However, I can’t take Field and Colon to heart on this criticism, as these are the very same authors who have a tendency in their book (“Singled Out: Why Celibacy Must Be Reinvented in Today’s Church”) to shame older singles for pursuing or for wanting marriage. (I did find their book quite good, but on a few points, they, in my view, dropped the ball, and that was one of the points they failed on.)
Further, Field and Colon seem to suggest all singles should be as they are: very spiritual about being single, dreamily, happily sipping tea and thinking about Jesus, and engrossed in daily Bible devotions, because God (they say or suggest) supposedly does not give a rat’s ass about our earthly happiness, so we should be satisfied and complete in God alone, think about eternity.

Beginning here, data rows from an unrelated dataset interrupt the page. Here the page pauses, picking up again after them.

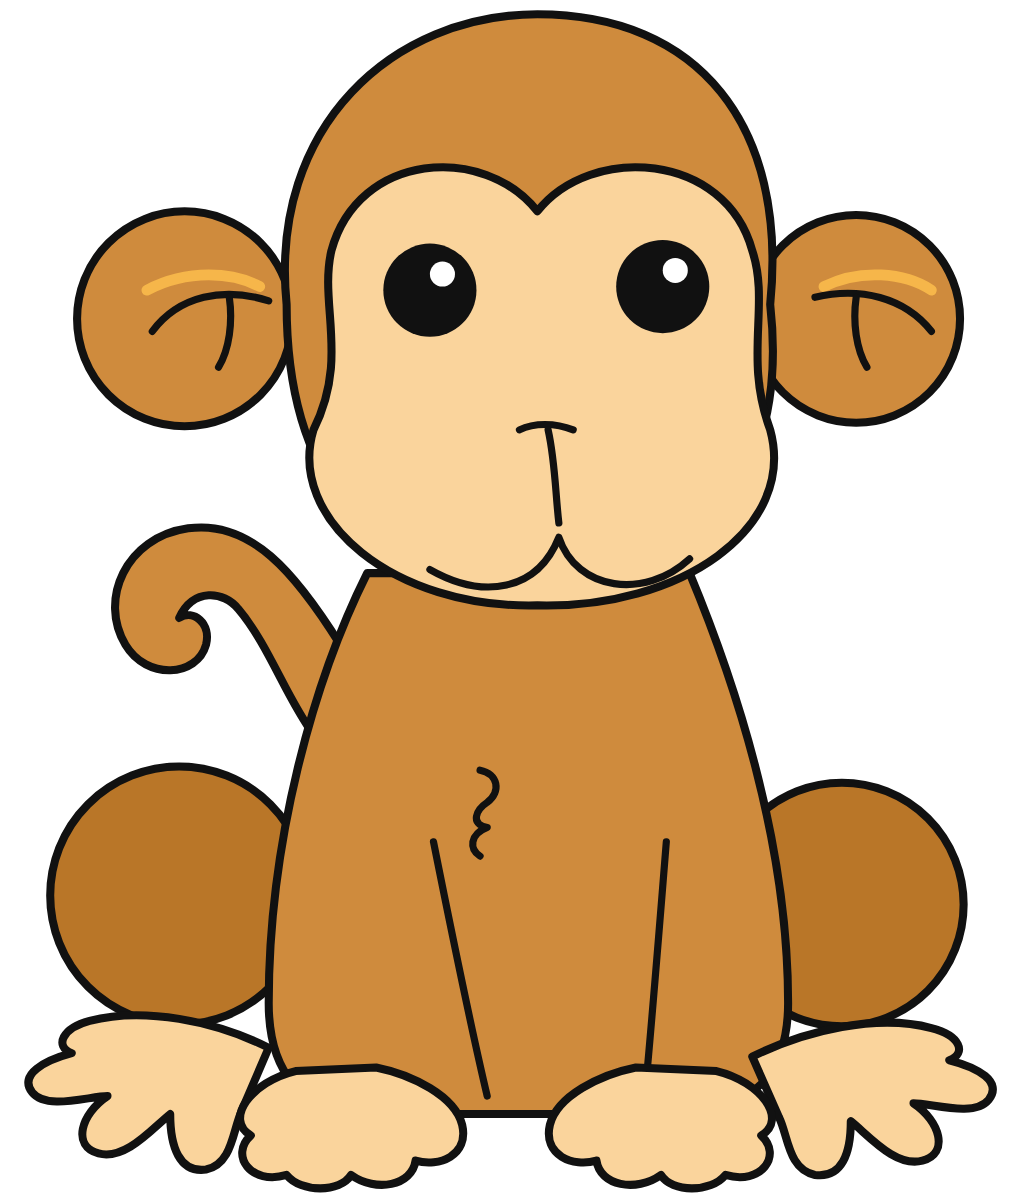
<!DOCTYPE html>
<html lang="en">
<head>
<meta charset="utf-8">
<title>Sitting Monkey</title>
<link rel="stylesheet" href="https://fonts.googleapis.com/css2?family=Nunito&display=swap">
<style>
  :root {
    --fur: #cf8b3d;
    --fur-shade: #b97628;
    --skin: #fad49c;
    --ear-glow: #f6b64a;
    --ink: #111111;
    --paper: #ffffff;
  }
  html, body {
    margin: 0;
    padding: 0;
    width: 1021px;
    height: 1200px;
    overflow: hidden;
    background: var(--paper);
    font-family: "Nunito", sans-serif;
  }
  .artboard {
    display: block;
    width: 1021px;
    height: 1200px;
  }
  .outline { stroke: var(--ink); stroke-width: 4.5; stroke-linejoin: round; stroke-linecap: round; }
  .fur { fill: var(--fur); }
  .fur-shade { fill: var(--fur-shade); }
  .skin { fill: var(--skin); }
  .line { fill: none; stroke: var(--ink); stroke-width: 4; stroke-linecap: round; stroke-linejoin: round; }
  .ear-glow { fill: none; stroke: var(--ear-glow); stroke-width: 6; stroke-linecap: round; }
</style>
</head>
<body>
<svg class="artboard" viewBox="0 0 570 670" role="img" aria-label="Cartoon monkey sitting">
  <defs>
    <g id="eye">
      <circle r="26" fill="var(--ink)"/>
      <circle cx="7" cy="-9" r="7" fill="var(--paper)"/>
    </g>
  </defs>

  <g id="tail">
    <path class="outline fur" d="M190 360 C165 320 140 290 105 295 C70 300 55 335 70 360 C82 380 110 378 115 360 C118 348 108 340 100 345 C108 328 125 330 133 340 C150 360 160 390 175 410 Z"/>
  </g>

  <g id="haunches">
    <circle class="outline fur-shade" cx="100" cy="500" r="72"/>
    <circle class="outline fur-shade" cx="470" cy="505" r="68"/>
  </g>

  <g id="body">
    <path class="outline fur" d="M205 320 C175 380 150 470 150 560 C150 600 170 620 200 622 L380 622 C420 620 440 600 440 560 C440 470 410 380 385 320 Z"/>
    <path class="line" d="M242 470 C252 520 262 570 272 612"/>
    <path class="line" d="M372 470 C368 520 364 570 360 612"/>
    <path class="line" d="M268 430 C278 432 280 442 272 448 C266 452 262 460 272 462 C262 466 262 474 268 478"/>
  </g>

  <g id="feet">
    <path class="outline skin" d="M150 585 C120 570 80 562 50 570 C35 574 30 584 40 588 C25 592 10 600 18 610 C26 620 50 612 60 612 C45 622 40 640 55 644 C70 648 85 630 95 622 C95 640 100 655 115 653 C130 650 130 630 135 620 Z"/>
    <path class="outline skin" d="M420 590 C450 575 490 566 520 574 C536 578 540 588 530 592 C546 596 560 604 552 614 C544 624 520 616 510 616 C525 626 530 644 515 648 C500 652 485 634 475 626 C475 644 470 658 455 656 C440 653 440 634 435 624 Z"/>
    <path class="outline skin" d="M165 598 C140 604 125 625 140 634 C128 645 140 662 160 656 C168 666 190 666 196 656 C210 666 230 662 232 648 C245 652 262 645 258 628 C254 612 230 600 210 596 Z"/>
    <path class="outline skin" d="M400 598 C425 604 440 625 425 634 C437 645 425 662 405 656 C397 666 375 666 369 656 C355 666 335 662 333 648 C320 652 303 645 307 628 C311 612 335 600 355 596 Z"/>
  </g>

  <g id="ears">
    <circle class="outline fur" cx="103" cy="178" r="60"/>
    <path class="ear-glow" d="M82 162 C105 150 130 152 145 160"/>
    <path class="line" d="M85 185 C100 165 125 160 150 168"/>
    <path class="line" d="M128 166 C130 180 128 195 122 205"/>
    <circle class="outline fur" cx="478" cy="178" r="58"/>
    <path class="ear-glow" d="M460 160 C480 150 505 152 520 162"/>
    <path class="line" d="M455 166 C480 160 505 166 520 185"/>
    <path class="line" d="M478 166 C476 180 478 195 484 205"/>
  </g>

  <g id="head">
    <path class="outline fur" d="M160 170 C150 70 220 8 300 8 C390 8 440 70 430 170 C440 260 400 320 300 330 C200 325 160 260 160 170 Z"/>
    <path class="outline skin" d="M300 118 C270 80 200 85 185 140 C178 170 195 200 175 240 C160 290 220 340 300 338 C380 340 445 295 430 240 C415 200 430 170 420 140 C405 85 330 80 300 118 Z"/>
    <use href="#eye" x="240" y="162"/>
    <use href="#eye" x="370" y="160"/>
    <path class="line" d="M290 240 C298 236 310 236 320 240"/>
    <path class="line" d="M306 240 C310 258 310 275 312 292"/>
    <path class="line" d="M240 318 C270 335 300 330 312 300 C322 330 360 335 385 312"/>
  </g>
</svg>
</body>
</html>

I (and Maken who apparently copied my views in her book) said nothing about singles being incomplete in the “spouse shaped hole in the heart” analogy – I do not think a single needs a mate to “be complete,” and find that view highly insulting to singles, so I don’t know why Field and Colon brought that into their discussion (unless Maken added it to her book?).
When I am feeling lonely, Jesus does not suddenly appear in my home physically, shake my hand, and offer to eat pop corn with me while sitting on the couch. The Lord is really not my husband, no matter how often you want to quote Isaiah 54:5 at me. Jesus Christ is not my boyfriend. (See also on this blog: (Link): Article: My Savior My Spouse? – Is God or Jesus Your Husband Isaiah 54:5 and see (Link):The Sexualization of God and Jesus)
Jesus does not take me out on romantic, candle lit dinners. In that way, (sorry authors of “Singled Out,” preacher Charles Stanley and many other Christian authors and preachers and commoners), Jesus is not sufficient to meet all my needs.
Telling me that Jesus is there by my side, but that I can’t see him or feel him (his presence), but just have to believe, at times comes across as pretty much spiritual- sentimentality poppycock. I can talk to him all day long, as Charles Stanley says he does, but if I don’t get a reply back, I’m basically talking to myself. No thank you.
If Stanley is peachy at being single again (after having been divorced), bravo for him, but there are times when I am not, and I am so damn tired of certain types of Christian singles (see (Link): this blog page by me) being all perky about their singlehood all the time and lecturing me I ought to be the same way.